12th September 2013.
A recent paper in Nature Geoscience has reviewed methane dynamics on the ocean floor around cold seeps. Cold seeps (or cold vents) are caused by tectonic activity and are quite different to the better known hydrothermal vents, although both ecosystems rely on chemosynthesis, not photosynthesis. Numerous extremophile species colonise these habitats, including deep sea mussels and tubeworms. Various types of cold seeps exist, such as pockmarks, mud volcanoes and subsurface gas chimneys, and they are frequently associated with gas hydrates.
Anaerobic oxidation of methane (AOM) is very high in these systems, which creates end-products of sulphide and dissolved inorganic carbon (DIC), leading to the build-up of carbonate structures. As well as AOM, aerobic respiration of methane takes place on surface sediments, or via methanotrophs living in symbiosis with invertebrates.
Usually methane flux on the sea bed decreases as water depth increases, but around cold seeps (which can be found at water depths of up to 3000 m) there is no trend, and this is caused by the differences in geology between seeps. Dissolved methane fluxes at cold seeps have been found to range from 3-1226 mmol CH4 m-2 d-1 but the authors point out that these are complex ecosystems that exhibit considerable spatial and temporal variations in flux. Additionally, gaseous methane is released, and larger amounts of this can escape consumption at the seep. The total flux (dissolved and gaseous) that enters the hydrosphere will either be consumed within the water column or released into the atmosphere. The authors’ calculation is that this total amounts to an annual figure of 0.02 Gt C.
As a conclusion, the paper calls for more research into these deep-sea systems due to their importance in methane cycling as well as their biological richness, and the fact that they are often found in areas prime for future industrial gas hydrate extraction.
Reference: Boetius, A., Wenzhöfer, F. 2013. Seafloor oxygen consumption fuelled by methane from cold seeps.
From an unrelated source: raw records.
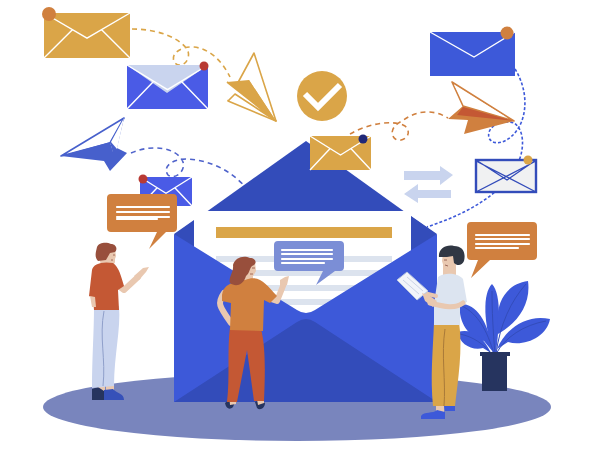
<!DOCTYPE html>
<html lang="en">
<head>
<meta charset="utf-8">
<title>Email messaging illustration</title>
<style>
:root{--blue:#3d59d9;--deep:#334cba;--violet:#4a5be6;--floor:#7985bd;--pale:#c9d4ee;--gold:#daa548;--orange:#d0803f;--rust:#c45834;--navy:#26345f;--skin:#e9c8b0;--hair:#984f3c;--red:#b83a34;--white:#fff}
html,body{margin:0;background:var(--white);overflow:hidden}
.scene{display:block;width:600px;height:450px}
.blue{fill:var(--blue)}.deep{fill:var(--deep)}.violet{fill:var(--violet)}.floor{fill:var(--floor)}.pale{fill:var(--pale)}.gold{fill:var(--gold)}.orange{fill:var(--orange)}.rust{fill:var(--rust)}.navy{fill:var(--navy)}.skin{fill:var(--skin)}.hair{fill:var(--hair)}.red{fill:var(--red)}.white{fill:var(--white)}
.seam{fill:none;stroke:var(--white);stroke-width:1.4}
.trail{fill:none;stroke-width:1.6;stroke-dasharray:5 4}
.text-lines{fill:none;stroke:var(--white);stroke-width:2.2;stroke-linecap:round}
.arm{fill:none;stroke:var(--skin);stroke-linecap:round;stroke-linejoin:round}
.fold{fill:none;stroke-width:1}
</style>
</head>
<body>
<svg class="scene" viewBox="0 0 600 450" role="img" aria-label="Three people beside a giant open envelope with letters and paper planes flying around">
<defs>
<g id="envelope-seams"><path class="seam" vector-effect="non-scaling-stroke" d="M0 0L50 56L100 0M0 100L33 37M100 100L67 37"/></g>
</defs>

<ellipse class="floor" cx="297" cy="407" rx="254" ry="34"/>

<g id="flight-trails">
<path class="trail" stroke="#daa548" d="M132 29C158 29 181 38 188 51C191 61 181 69 175 63C169 55 180 46 194 47C210 49 222 61 230 77"/>
<path class="trail" stroke="#4f63cb" d="M131 153C151 144 177 147 183 162C186 172 174 180 168 175C162 167 172 159 186 159C212 160 233 172 248 190"/>
<path class="trail" stroke="#d0803f" d="M350 134C367 124 393 119 405 126C413 133 405 142 397 140C389 136 391 126 402 121C417 110 433 109 448 118"/>
<path class="trail" stroke="#3d59d9" style="stroke-dasharray:3 2" d="M515 69C528 90 527 113 519 127C510 143 493 147 489 138C486 126 502 119 514 123C525 130 525 151 516 167C497 199 462 215 427 227"/>
</g>

<g id="giant-envelope">
<path class="deep" d="M174 235L306 141L437 235V300H174Z"/>
<path class="white" d="M194 211H411V330H194Z"/>
<path class="gold" d="M216 227H392V238H216Z"/>
<path fill="none" stroke="#dce3ee" stroke-width="6" d="M216 259H392M216 273H392M216 288H392M216 302H392"/>
<path class="deep" d="M174 234L194 220V250ZM437 234L411 216V251Z"/>
<path class="blue" d="M174 234L297 310Q306 316 315 310L437 234V402H174Z"/>
<path class="deep" d="M174 402L297 322Q306 316 315 322L437 402Z"/>
</g>

<g id="gold-envelope">
<rect class="gold" x="44" y="13" width="86" height="45"/>
<use href="#envelope-seams" transform="translate(44 13) scale(.86 .45)"/>
<circle class="orange" cx="49" cy="14" r="7"/>
</g>
<g id="violet-envelope">
<rect class="violet" x="127" y="65" width="81" height="44"/>
<path class="pale" d="M127 65H208L167 93Z"/>
<use href="#envelope-seams" transform="translate(127 65) scale(.81 .44)"/>
<circle class="red" cx="204" cy="66" r="4.5"/>
</g>
<g id="small-blue-envelope">
<rect class="violet" x="140" y="177" width="52" height="29"/>
<use href="#envelope-seams" transform="translate(140 177) scale(.52 .29)"/>
<circle class="red" cx="143" cy="179" r="4.5"/>
</g>
<g id="small-gold-envelope">
<rect class="gold" x="310" y="136" width="61" height="34"/>
<use href="#envelope-seams" transform="translate(310 136) scale(.61 .34)"/>
<circle cx="363" cy="139" r="4.5" fill="#202878"/>
</g>
<g id="blue-envelope">
<rect class="blue" x="430" y="32" width="85" height="44"/>
<path class="seam" d="M430 32L474 57L515 32"/>
<circle class="orange" cx="507" cy="33" r="6.5"/>
</g>
<g id="outlined-envelope">
<rect x="476" y="160" width="60" height="32" fill="#f0f1f2" stroke="#334cba" stroke-width="2.4"/>
<path d="M476 160L507 180L536 160M476 192L536 161M536 192L476 161" fill="none" stroke="#334cba" stroke-width="1.3"/>
<circle class="gold" cx="528" cy="160" r="4.5"/>
</g>

<g id="gold-plane" stroke-linejoin="round">
<path d="M254 53L228 101L276 121Z" fill="#fff" stroke="#daa548" stroke-width="1.6"/>
<path class="gold" d="M227 82L249 80L276 121Z"/>
<path d="M227 82L276 121L235 94L228 101" fill="#fff" stroke="#daa548" stroke-width="1.6"/>
<path class="gold" d="M245 84L249 80L276 121Z"/>
</g>
<g id="blue-plane" stroke-linejoin="round">
<path d="M124 118L61 156L110 143Z" fill="#fff" stroke="#4760cc" stroke-width="1.6"/>
<path d="M61 156L110 142L113 152L127 153L110 171L104 161Z" fill="#4760cc"/>
<path d="M124 118L110 142L113 153L127 153L117 148Z" fill="#4760cc"/>
<path d="M124 118L111 142L117 149Z" fill="#fff"/>
</g>
<g id="orange-plane" stroke-linejoin="round">
<path d="M452 82L514 121L463 106Z" fill="#fff" stroke="#d0803f" stroke-width="1.6"/>
<path class="orange" d="M452 82L463 106L448 119L468 120L464 134L514 121L463 106Z"/>
<path d="M454 85L465 104L506 117Z" fill="#fff"/>
<path class="rust" d="M463 107L514 121L457 115Z"/>
</g>

<g id="check-badge">
<circle class="gold" cx="322" cy="96" r="25"/>
<path d="M305 94L318 107L340 85" fill="none" stroke="#fff" stroke-width="6"/>
</g>
<g id="exchange-arrows" class="pale">
<path d="M404 171H440V166L453 175L440 185V180H404Z"/>
<path d="M451 190H418V184L404 194L418 203V198H451Z"/>
</g>

<g id="left-bubble">
<path class="orange" d="M111 194H173Q177 194 177 198V228Q177 232 173 232H166L149 249L157 232H111Q107 232 107 228V198Q107 194 111 194Z"/>
<path class="text-lines" d="M117 207H169M117 212H169M117 217H169M117 219H157"/>
</g>
<g id="centre-bubble">
<path d="M278 241H340Q344 241 344 245V267Q344 271 340 271H335L316 285L323 271H278Q274 271 274 267V245Q274 241 278 241Z" fill="#7b8ed6"/>
<path class="text-lines" d="M282 250H332M282 254H332M282 259H332M282 263H324"/>
</g>
<g id="right-bubble">
<path class="orange" d="M471 222H533Q537 222 537 226V256Q537 260 533 260H490L471 278L478 260H471Q467 260 467 256V226Q467 222 471 222Z"/>
<path class="text-lines" d="M476 235H529M476 239H529M476 244H529M476 248H518"/>
</g>

<g id="potted-plant">
<g class="blue">
<path d="M493 353C484 324 482 294 492 284C502 295 499 327 496 353Z"/>
<path d="M498 332C494 305 505 284 528 281C531 303 519 322 498 334Z"/>
<path d="M497 349C507 326 529 314 550 319C547 337 524 347 508 342Z"/>
<path d="M493 352C488 319 475 303 460 304C458 323 469 337 484 341Z"/>
<path d="M491 353C483 336 471 328 458 332C459 344 472 351 483 348Z"/>
</g>
<path class="fold" stroke="#334cba" d="M495 354C493 330 492 311 492 291M496 354C500 324 511 301 526 284M496 354C505 337 524 325 546 321M494 354C487 330 478 314 462 306M492 354C483 344 474 337 460 334"/>
<path class="navy" d="M480 352H510V356H507V391H482V356H480Z"/>
</g>

<g id="left-person">
<path class="skin" d="M98 383H105V395H98ZM106 382H114V394H106Z"/>
<path class="navy" d="M92 389L98 387L104 391V400H92Z"/>
<path d="M104 390L113 389C117 394 124 393 124 400H104Z" fill="#3651b9"/>
<path class="pale" d="M94 307L119 306C121 329 114 355 114 386L92 388C92 358 94 332 94 307Z"/>
<path class="fold" stroke="#8f9fca" d="M104 311C99 337 106 359 103 386"/>
<path class="arm" stroke-width="6" d="M116 284L124 290L138 277"/>
<path class="skin" d="M134 276L143 268L149 267L146 272L139 280Z"/>
<path class="skin" d="M101 254L115 253V262C115 266 102 267 100 262Z"/>
<path class="rust" d="M92 270C93 264 102 261 113 263C119 267 121 276 124 286L118 290L119 310H94L93 298L89 296Z"/>
<path class="skin" d="M90 296L95 297L96 307H92Z"/>
<path class="skin" d="M103 248L115 249L116 256L114 262H108L102 258Z"/>
<path class="hair" d="M98 261C94 257 96 252 97 247C99 242 107 242 111 244C116 244 118 249 115 252L110 253L106 260Z"/>
<path class="fold" stroke="#a46b59" d="M113 255H115M111 260H113"/>
</g>

<g id="centre-person">
<path class="navy" d="M225 403L229 400L235 402L233 407C230 410 226 409 225 403ZM255 402L260 400L265 403C265 408 260 411 257 408Z"/>
<path class="skin" d="M229 394H236V404L230 405ZM256 394H264V403L258 405Z"/>
<path class="rust" d="M230 327L261 329C266 348 265 376 264 401H254L247 350L237 402H227C230 377 227 350 230 327Z"/>
<path class="arm" stroke-width="6" d="M224 293C217 303 219 306 231 323"/>
<path class="arm" stroke-width="6" d="M268 298L277 301L283 286"/>
<path class="skin" d="M280 289L280 280L285 277L289 276L287 285Z"/>
<path class="skin" d="M238 265H253V286H238Z"/>
<path class="orange" d="M222 295C223 285 233 281 245 280C259 274 266 284 277 296L270 303L264 300L263 331L230 330L231 303L222 301Z"/>
<path class="skin" d="M242 261L255 262L256 271L252 278H244Z"/>
<path class="hair" d="M230 283C228 278 234 272 233 265C235 257 244 255 250 258C256 258 258 264 252 266C249 269 250 273 246 276C243 286 235 287 230 283Z"/>
<path class="fold" stroke="#a46b59" d="M252 268H255M250 274H253"/>
</g>

<g id="right-person">
<path class="skin" d="M436 400H444V416H436ZM445 400H453V411H445Z"/>
<path class="blue" d="M421 416C424 411 433 414 437 410L445 412V419H421ZM444 406L455 404V411H445Z"/>
<path class="gold" d="M434 322H459C463 349 458 380 455 406H433C430 377 433 350 434 322Z"/>
<path class="fold" stroke="#a97a39" d="M445 329C441 355 446 381 444 406"/>
<path class="skin" d="M443 264L456 263V278H443Z"/>
<path d="M438 277C445 272 458 273 463 279L467 302L460 304V325H434V304Z" fill="#dce4f0"/>
<path class="arm" stroke-width="5" d="M463 303C455 309 445 307 430 303"/>
<path class="arm" stroke-width="4" d="M436 296L424 293"/>
<path d="M397 280L407 272L428 291L417 300Z" fill="#f2f4fa" stroke="#b8c5df"/>
<path class="fold" stroke="#cbd3e5" d="M403 280L419 294M407 277L423 291"/>
<path class="skin" d="M422 293L430 296L437 301L433 307L425 301Z"/>
<path class="skin" d="M443 253H456V264L450 271L444 268L442 261Z"/>
<path d="M439 257C438 249 446 244 454 246C463 246 466 253 464 261C462 266 457 266 454 263L453 256L447 257Z" fill="#303744"/>
<path class="fold" stroke="#9b6959" d="M444 260H447M445 265L448 266"/>
</g>
</svg>
</body>
</html>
Nature Geoscience, 6, 725-735.
Photo by Ian MacDonald. An aggregation of Lamellibrachia luymesi in the Gulf of Mexico. Source: Tubeworm May Live Longer by Cycling Its Sulfur Downward. PLoS Biol 3/3/2005: e108. http://dx.doi.org/10.1371/journal.pbio.0030108